I like ‘When Doves Cry’ a lot: the keyboard hook, the demonic guitar, the naggingly catchy tune, the otherworldly vocals that make him sound like some kind of lascivious reptile from Venus. Whenever I hear it, though, I’m reminded of my fundamental problem with Prince: he was a really great pop star who wouldn’t do pop. Instead, profligately talented multi-instrumentalist that he was (he played guitar better than any other guitarist, they said, and drummed better than any drummer), he was more interested in showing off and pushing boundaries than in writing catchy singles.

This is why chin-stroking critics worshipped him: in contrast to Michael Jackson, Prince was the weirdo recluse pop genius it was safe to like because he continually challenged you — or, as I’d prefer to think of it, took the piss (all those tiresome name changes) and tested your patience (pretentious orthography, as in ‘Nothing Compares 2 U’). But then, admittedly, I never got to go to one of his legendary secret aftershow gigs which were, apparently, like, totally amazing and went on for hours and no doubt made you feel part of the muso elect.

When I vouchsafed some of this on social media the day he died, I found the crossest reactions came from a) girls and b) kids who had embraced Prince as an early adopter of all that gender-fluidity idiocy currently so fashionable on campus. That makes sense. Unlike, say, Led Zeppelin, Prince always struck me as a girls’ idea of what rock music ought to sound like — not so much about the riffs and bombastic epic quality that boys like as about the utterly filthy 50 Shades of Grey interior stuff where each track feels like an act of debauched sexual communion. Listen to ‘If I Was Your Girlfriend’ and you’ll get the idea. It’s not a song written for boys; it’s written so that Prince can shag their women while their menfolk look helplessly on.

And, yes, of course Prince was very androgynous and bisexual and — ugh! — gender fluid. (At the time, I found this quite creepy and sinister and pervy: well it was, wasn’t it — Prince was a lech who just oozed sex, which was fine if you fancied him but less so otherwise. But you’re not allowed to say that any more.)

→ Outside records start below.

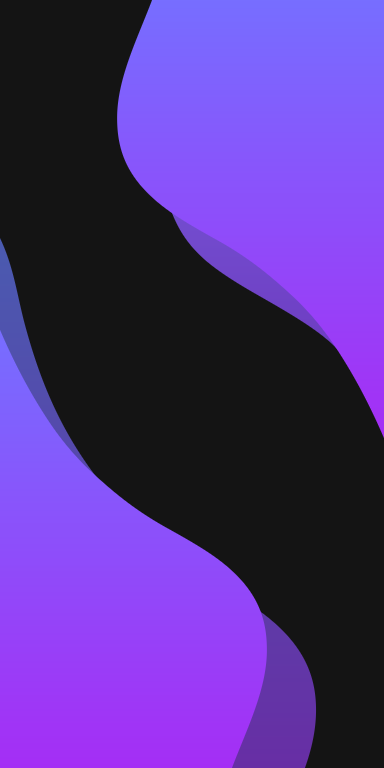
Write a Shadertoy shader that draws this background.

```glsl
// Two violet waves flow in from opposite corners over a near-black ground,
// each with a dimmer wave showing behind it. Every outline is a smooth
// Hermite curve giving x from depth; the front waves share one outline.

const int KNOTS = 7;

const vec3 GROUND      = vec3(0.08);
const vec3 PERIWINKLE  = vec3(0.465, 0.43, 1.0);
const vec3 MAGENTA     = vec3(0.645, 0.18, 0.96);
const vec3 DIM_VIOLET  = vec3(0.45, 0.30, 0.81);
const vec3 DIM_PURPLE  = vec3(0.43, 0.24, 0.76);
const vec3 DUSK_BLUE   = vec3(0.29, 0.355, 0.69);
const vec3 DUSK_PURPLE = vec3(0.405, 0.18, 0.645);

// Knots hold (depth, x, slope), in canvas widths
const vec3 FRONT_WAVE[KNOTS] = vec3[KNOTS](
    vec3(0.0, 0.396, -0.38), vec3(0.307, 0.305, 0.0),
    vec3(0.555, 0.448, 1.45), vec3(0.625, 0.565, 1.8),
    vec3(0.763, 0.753, 1.1), vec3(0.906, 0.875, 0.66),
    vec3(1.141, 1.0, 0.43));

const vec3 UPPER_BACK[KNOTS] = vec3[KNOTS](
    vec3(0.0, 0.55, 0.0), vec3(0.3, 0.42, 0.0),
    vec3(0.555, 0.448, 0.4), vec3(0.667, 0.523, 1.05),
    vec3(0.766, 0.667, 1.75), vec3(0.906, 0.875, 0.95),
    vec3(1.2, 1.2, 1.1));

const vec3 LOWER_BACK[KNOTS] = vec3[KNOTS](
    vec3(0.0, 0.206, -0.36), vec3(0.151, 0.177, 0.0),
    vec3(0.406, 0.320, 1.35), vec3(0.763, 0.753, 0.75),
    vec3(1.154, 0.935, 0.27), vec3(1.380, 1.0, 0.48),
    vec3(1.6, 1.2, 0.9));

// Cubic between two knots
float hermite(float y, vec3 a, vec3 b) {
    float span = b.x - a.x;
    float t = clamp((y - a.x) / span, 0.0, 1.0);
    float s = 1.0 - t;
    return s * s * ((1.0 + 2.0 * t) * a.y + t * span * a.z)
         + t * t * ((1.0 + 2.0 * s) * b.y - s * span * b.z);
}

// Outline position at a depth, continued straight past the last knot
float outline(float y, vec3 knots[KNOTS]) {
    float x = knots[0].y;
    for (int i = 0; i < KNOTS - 1; i++) {
        if (y >= knots[i].x) x = hermite(y, knots[i], knots[i + 1]);
    }
    vec3 last = knots[KNOTS - 1];
    return x + max(y - last.x, 0.0) * last.z;
}

// Smooth coverage of the area to the right of an outline
float coverage(vec2 p, vec3 knots[KNOTS]) {
    float d = p.x - outline(p.y, knots);
    float pixel = length(vec2(dFdx(d), dFdy(d)));
    return clamp(0.5 + d / max(pixel, 1e-5), 0.0, 1.0);
}

vec3 gradient(float y, float start, float end, vec3 from, vec3 to) {
    return mix(from, to, clamp((y - start) / (end - start), 0.0, 1.0));
}

void mainImage(out vec4 fragColor, in vec2 fragCoord) {
    vec2 p = fragCoord / iResolution.xy * vec2(1.0, 2.0);
    vec2 fromTop = vec2(p.x, 2.0 - p.y);
    vec2 fromBottom = vec2(1.0 - p.x, p.y);   // half-turn of fromTop
    float depth = fromTop.y;

    // Dim waves behind
    vec3 color = GROUND;
    color = mix(color, gradient(depth, 0.555, 0.906, DIM_VIOLET, DIM_PURPLE),
                coverage(fromTop, UPPER_BACK));
    color = mix(color, gradient(depth, 0.62, 2.0, DUSK_BLUE, DUSK_PURPLE),
                coverage(fromBottom, LOWER_BACK));

    // Bright waves in front
    color = mix(color, gradient(depth, 0.0, 1.141, PERIWINKLE, MAGENTA),
                coverage(fromTop, FRONT_WAVE));
    color = mix(color, gradient(depth, 0.859, 2.0, PERIWINKLE, MAGENTA),
                coverage(fromBottom, FRONT_WAVE));

    fragColor = vec4(color, 1.0);
}
```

Then again, so was David Bowie, who was far more influential and whose talents went a lot further. Perhaps it was just bad luck, but Prince’s heyday — at the end of the Eighties — coincided with that musical dead zone just before acid house arrived and dance music saved the world. Prince’s stuff sounds to me like a wrong alley — an interesting period piece where funk and rock and R&B and soul collide, but to no great purpose. I don’t think you can hear his influence anywhere today, which may be to his advantage: it means Prince will never date.